Start of INFORMATION

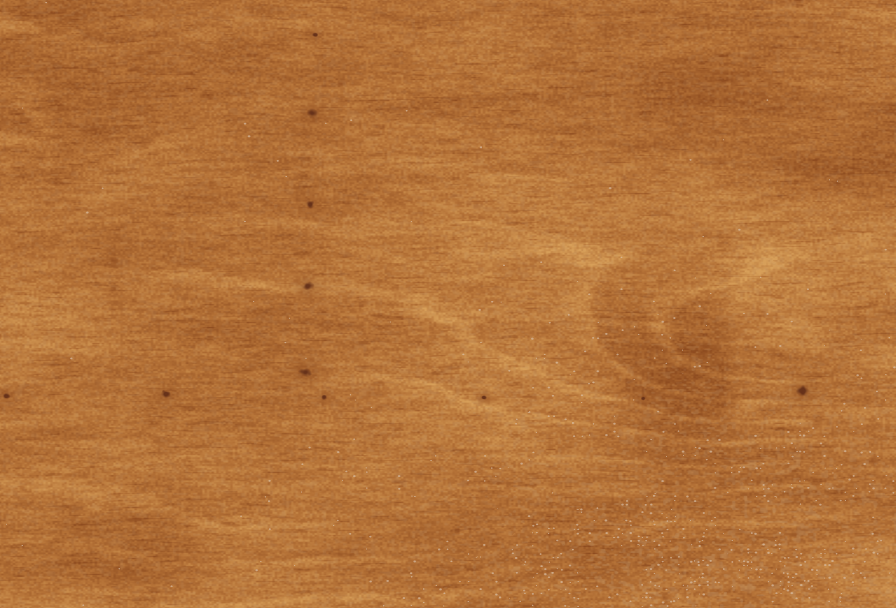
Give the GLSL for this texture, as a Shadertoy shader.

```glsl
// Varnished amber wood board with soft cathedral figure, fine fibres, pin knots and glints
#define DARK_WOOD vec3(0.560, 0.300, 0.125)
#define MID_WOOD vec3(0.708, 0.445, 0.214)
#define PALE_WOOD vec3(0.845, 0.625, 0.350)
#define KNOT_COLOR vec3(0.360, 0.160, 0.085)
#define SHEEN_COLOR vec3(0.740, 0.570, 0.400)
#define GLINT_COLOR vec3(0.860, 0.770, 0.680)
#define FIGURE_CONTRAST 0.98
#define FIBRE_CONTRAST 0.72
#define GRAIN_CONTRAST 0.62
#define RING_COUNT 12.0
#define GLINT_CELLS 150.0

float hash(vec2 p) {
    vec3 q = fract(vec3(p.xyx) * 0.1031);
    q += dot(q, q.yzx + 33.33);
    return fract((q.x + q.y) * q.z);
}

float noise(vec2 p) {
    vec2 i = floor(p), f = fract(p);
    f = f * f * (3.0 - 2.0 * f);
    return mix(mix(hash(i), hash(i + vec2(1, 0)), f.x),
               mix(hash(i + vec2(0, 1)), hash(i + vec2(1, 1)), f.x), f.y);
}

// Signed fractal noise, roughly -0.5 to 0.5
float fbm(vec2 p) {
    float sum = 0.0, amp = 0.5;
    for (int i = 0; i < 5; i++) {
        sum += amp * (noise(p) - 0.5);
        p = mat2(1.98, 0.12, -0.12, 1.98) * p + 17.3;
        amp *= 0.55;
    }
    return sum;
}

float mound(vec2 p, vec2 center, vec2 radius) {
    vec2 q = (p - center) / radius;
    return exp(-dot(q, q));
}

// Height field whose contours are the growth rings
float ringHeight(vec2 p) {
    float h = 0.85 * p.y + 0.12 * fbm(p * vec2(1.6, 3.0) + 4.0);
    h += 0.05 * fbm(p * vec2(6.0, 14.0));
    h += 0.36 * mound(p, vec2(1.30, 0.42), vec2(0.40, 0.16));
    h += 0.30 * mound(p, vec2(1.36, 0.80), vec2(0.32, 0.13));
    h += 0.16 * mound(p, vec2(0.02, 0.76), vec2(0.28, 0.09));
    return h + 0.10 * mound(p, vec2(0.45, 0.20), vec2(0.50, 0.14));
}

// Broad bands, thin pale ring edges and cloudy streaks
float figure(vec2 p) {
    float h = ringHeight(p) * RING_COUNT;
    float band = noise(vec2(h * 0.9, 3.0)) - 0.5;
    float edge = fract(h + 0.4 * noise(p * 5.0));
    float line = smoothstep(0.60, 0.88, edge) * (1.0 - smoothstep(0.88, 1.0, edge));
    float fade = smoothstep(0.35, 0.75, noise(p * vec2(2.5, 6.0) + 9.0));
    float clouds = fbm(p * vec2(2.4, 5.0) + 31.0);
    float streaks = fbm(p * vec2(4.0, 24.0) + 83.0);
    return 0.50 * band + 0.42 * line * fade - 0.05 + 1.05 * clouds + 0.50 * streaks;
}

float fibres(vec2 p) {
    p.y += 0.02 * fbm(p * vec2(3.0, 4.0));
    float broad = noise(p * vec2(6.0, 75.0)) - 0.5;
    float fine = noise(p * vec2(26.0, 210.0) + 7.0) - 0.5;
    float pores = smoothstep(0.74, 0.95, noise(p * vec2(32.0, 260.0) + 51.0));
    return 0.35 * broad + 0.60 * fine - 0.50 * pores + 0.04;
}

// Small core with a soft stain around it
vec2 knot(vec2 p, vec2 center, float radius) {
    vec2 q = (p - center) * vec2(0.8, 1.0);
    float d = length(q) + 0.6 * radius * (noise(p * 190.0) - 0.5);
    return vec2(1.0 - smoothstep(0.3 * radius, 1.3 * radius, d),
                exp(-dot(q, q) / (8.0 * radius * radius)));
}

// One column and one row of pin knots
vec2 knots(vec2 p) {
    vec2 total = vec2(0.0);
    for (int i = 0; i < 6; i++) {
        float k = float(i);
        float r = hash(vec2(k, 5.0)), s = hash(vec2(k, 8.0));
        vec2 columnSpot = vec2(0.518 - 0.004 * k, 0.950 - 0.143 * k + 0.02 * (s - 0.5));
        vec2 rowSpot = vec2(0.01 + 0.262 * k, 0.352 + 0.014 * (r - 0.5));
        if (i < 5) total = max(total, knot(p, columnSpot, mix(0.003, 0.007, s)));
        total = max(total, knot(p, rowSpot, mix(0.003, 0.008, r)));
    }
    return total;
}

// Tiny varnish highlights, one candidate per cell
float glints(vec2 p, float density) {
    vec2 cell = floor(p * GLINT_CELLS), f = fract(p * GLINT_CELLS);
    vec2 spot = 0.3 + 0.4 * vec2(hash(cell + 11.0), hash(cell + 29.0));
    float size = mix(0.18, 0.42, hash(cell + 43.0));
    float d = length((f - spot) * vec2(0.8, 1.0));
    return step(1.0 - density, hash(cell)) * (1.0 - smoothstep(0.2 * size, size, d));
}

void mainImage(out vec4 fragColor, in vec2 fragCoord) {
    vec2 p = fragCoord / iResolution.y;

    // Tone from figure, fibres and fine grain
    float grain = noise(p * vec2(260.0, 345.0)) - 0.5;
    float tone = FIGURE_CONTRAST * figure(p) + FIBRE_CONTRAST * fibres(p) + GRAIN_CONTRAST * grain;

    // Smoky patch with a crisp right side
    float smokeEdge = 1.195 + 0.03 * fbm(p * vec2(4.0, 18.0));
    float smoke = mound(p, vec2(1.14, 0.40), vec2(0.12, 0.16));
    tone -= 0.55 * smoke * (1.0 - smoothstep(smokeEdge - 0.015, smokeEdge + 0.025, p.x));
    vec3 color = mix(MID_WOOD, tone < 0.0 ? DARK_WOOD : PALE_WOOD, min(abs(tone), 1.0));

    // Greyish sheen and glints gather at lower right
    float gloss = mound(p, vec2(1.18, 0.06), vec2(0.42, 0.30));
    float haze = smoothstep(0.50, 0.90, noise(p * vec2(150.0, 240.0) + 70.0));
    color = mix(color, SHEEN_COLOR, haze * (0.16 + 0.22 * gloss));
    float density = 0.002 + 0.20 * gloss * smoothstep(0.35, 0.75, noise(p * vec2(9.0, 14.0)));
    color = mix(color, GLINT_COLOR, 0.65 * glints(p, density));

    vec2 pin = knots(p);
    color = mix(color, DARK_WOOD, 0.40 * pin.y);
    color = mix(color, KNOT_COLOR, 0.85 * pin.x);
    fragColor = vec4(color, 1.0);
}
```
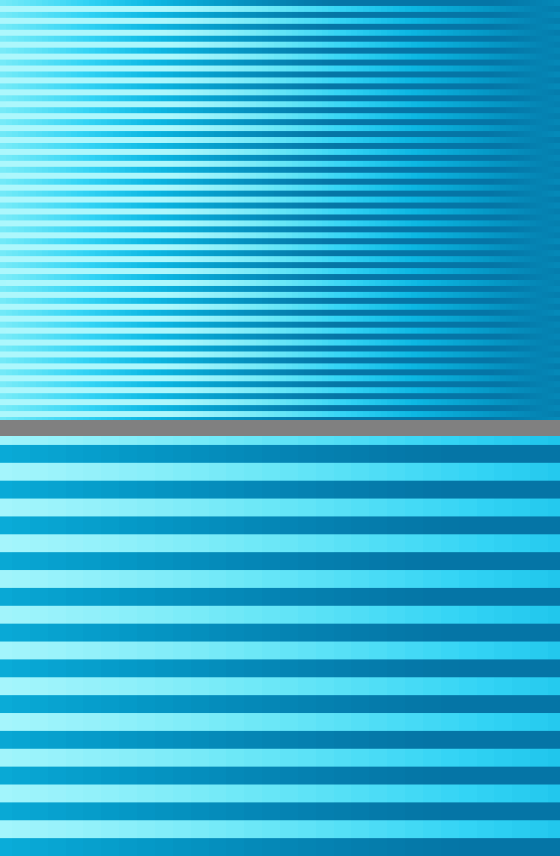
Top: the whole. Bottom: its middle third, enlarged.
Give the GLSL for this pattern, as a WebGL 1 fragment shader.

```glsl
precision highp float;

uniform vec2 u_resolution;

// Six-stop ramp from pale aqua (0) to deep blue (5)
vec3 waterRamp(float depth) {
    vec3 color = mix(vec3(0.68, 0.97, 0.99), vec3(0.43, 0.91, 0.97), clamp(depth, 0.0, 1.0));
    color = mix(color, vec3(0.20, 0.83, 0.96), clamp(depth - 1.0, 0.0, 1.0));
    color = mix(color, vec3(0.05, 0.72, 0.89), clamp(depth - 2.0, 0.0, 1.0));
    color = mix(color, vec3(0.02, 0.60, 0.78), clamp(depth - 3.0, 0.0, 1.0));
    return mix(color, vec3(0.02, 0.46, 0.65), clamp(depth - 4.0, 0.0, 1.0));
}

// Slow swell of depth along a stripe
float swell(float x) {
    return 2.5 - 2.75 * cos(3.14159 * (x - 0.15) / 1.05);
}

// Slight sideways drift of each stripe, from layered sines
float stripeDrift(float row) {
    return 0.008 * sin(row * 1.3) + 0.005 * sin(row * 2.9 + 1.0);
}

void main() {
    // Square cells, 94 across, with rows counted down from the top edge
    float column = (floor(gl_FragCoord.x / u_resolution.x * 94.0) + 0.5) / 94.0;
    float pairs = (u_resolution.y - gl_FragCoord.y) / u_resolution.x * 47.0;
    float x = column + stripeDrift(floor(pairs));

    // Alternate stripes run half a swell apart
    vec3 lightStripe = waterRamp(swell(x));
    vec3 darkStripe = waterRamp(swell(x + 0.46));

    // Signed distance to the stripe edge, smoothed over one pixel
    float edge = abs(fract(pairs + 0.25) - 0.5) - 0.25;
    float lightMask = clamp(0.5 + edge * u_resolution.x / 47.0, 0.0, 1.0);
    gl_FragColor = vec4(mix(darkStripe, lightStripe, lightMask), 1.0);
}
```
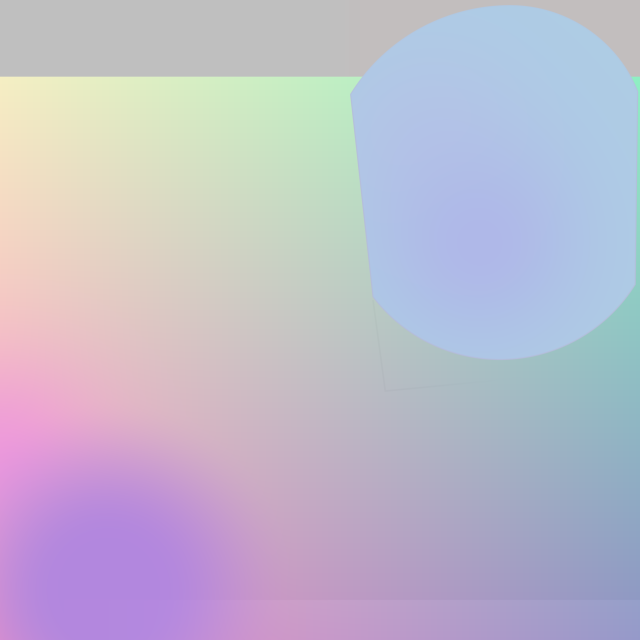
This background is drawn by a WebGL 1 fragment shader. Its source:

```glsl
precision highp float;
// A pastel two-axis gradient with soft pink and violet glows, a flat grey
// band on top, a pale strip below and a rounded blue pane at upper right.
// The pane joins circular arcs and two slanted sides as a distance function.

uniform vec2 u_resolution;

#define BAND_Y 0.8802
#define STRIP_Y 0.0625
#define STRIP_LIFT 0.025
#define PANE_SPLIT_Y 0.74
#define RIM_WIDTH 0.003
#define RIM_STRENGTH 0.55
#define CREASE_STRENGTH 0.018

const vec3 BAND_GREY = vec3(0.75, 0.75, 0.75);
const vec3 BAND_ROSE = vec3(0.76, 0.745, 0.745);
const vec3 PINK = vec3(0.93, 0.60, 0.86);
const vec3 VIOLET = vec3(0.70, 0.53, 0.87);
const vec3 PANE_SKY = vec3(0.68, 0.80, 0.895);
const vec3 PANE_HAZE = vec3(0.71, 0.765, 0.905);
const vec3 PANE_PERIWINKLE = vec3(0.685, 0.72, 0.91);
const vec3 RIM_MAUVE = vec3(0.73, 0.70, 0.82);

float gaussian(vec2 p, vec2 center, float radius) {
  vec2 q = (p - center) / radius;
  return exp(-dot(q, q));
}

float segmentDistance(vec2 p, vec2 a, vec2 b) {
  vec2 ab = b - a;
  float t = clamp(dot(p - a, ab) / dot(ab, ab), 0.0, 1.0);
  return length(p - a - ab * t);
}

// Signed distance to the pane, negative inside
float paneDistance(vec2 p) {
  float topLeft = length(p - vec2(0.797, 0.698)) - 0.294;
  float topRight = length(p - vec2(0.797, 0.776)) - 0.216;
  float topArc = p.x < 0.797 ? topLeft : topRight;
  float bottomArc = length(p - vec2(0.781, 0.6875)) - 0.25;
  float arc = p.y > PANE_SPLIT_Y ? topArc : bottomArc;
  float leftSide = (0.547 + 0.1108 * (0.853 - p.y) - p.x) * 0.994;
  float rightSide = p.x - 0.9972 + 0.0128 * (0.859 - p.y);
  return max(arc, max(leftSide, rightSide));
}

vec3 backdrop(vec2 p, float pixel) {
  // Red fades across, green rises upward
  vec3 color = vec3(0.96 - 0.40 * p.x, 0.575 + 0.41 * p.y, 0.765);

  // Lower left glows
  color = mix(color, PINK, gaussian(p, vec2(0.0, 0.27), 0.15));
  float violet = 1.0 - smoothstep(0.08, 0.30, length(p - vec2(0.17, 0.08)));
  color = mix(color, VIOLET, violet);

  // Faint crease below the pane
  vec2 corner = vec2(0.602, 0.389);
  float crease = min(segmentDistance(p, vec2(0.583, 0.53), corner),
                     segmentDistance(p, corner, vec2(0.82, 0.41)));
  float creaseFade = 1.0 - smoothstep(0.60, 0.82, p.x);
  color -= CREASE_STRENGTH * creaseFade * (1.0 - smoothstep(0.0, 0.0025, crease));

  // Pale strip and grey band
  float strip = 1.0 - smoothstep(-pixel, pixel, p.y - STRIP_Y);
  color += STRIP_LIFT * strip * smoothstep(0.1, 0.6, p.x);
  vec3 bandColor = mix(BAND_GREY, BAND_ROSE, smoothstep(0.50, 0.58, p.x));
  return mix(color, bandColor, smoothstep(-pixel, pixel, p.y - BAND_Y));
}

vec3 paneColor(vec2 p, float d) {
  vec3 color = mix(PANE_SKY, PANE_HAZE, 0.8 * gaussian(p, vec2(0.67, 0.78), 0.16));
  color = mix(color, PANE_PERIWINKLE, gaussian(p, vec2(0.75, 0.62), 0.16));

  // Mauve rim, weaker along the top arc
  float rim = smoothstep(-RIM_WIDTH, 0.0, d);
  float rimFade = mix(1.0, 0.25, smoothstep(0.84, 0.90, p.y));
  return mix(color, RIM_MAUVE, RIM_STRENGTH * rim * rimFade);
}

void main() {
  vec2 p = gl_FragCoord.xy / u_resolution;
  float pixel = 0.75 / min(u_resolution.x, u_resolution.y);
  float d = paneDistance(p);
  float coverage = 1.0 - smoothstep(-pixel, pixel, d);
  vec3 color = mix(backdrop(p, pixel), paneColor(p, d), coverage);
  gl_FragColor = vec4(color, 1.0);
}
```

End of INFORMATION

EXERCISE GOAL ▸
From the entries above, copy every line that holds the word "waterRamp".

ANSWER BELOW ▸
vec3 waterRamp(float depth) {
    vec3 lightStripe = waterRamp(swell(x));
    vec3 darkStripe = waterRamp(swell(x + 0.46));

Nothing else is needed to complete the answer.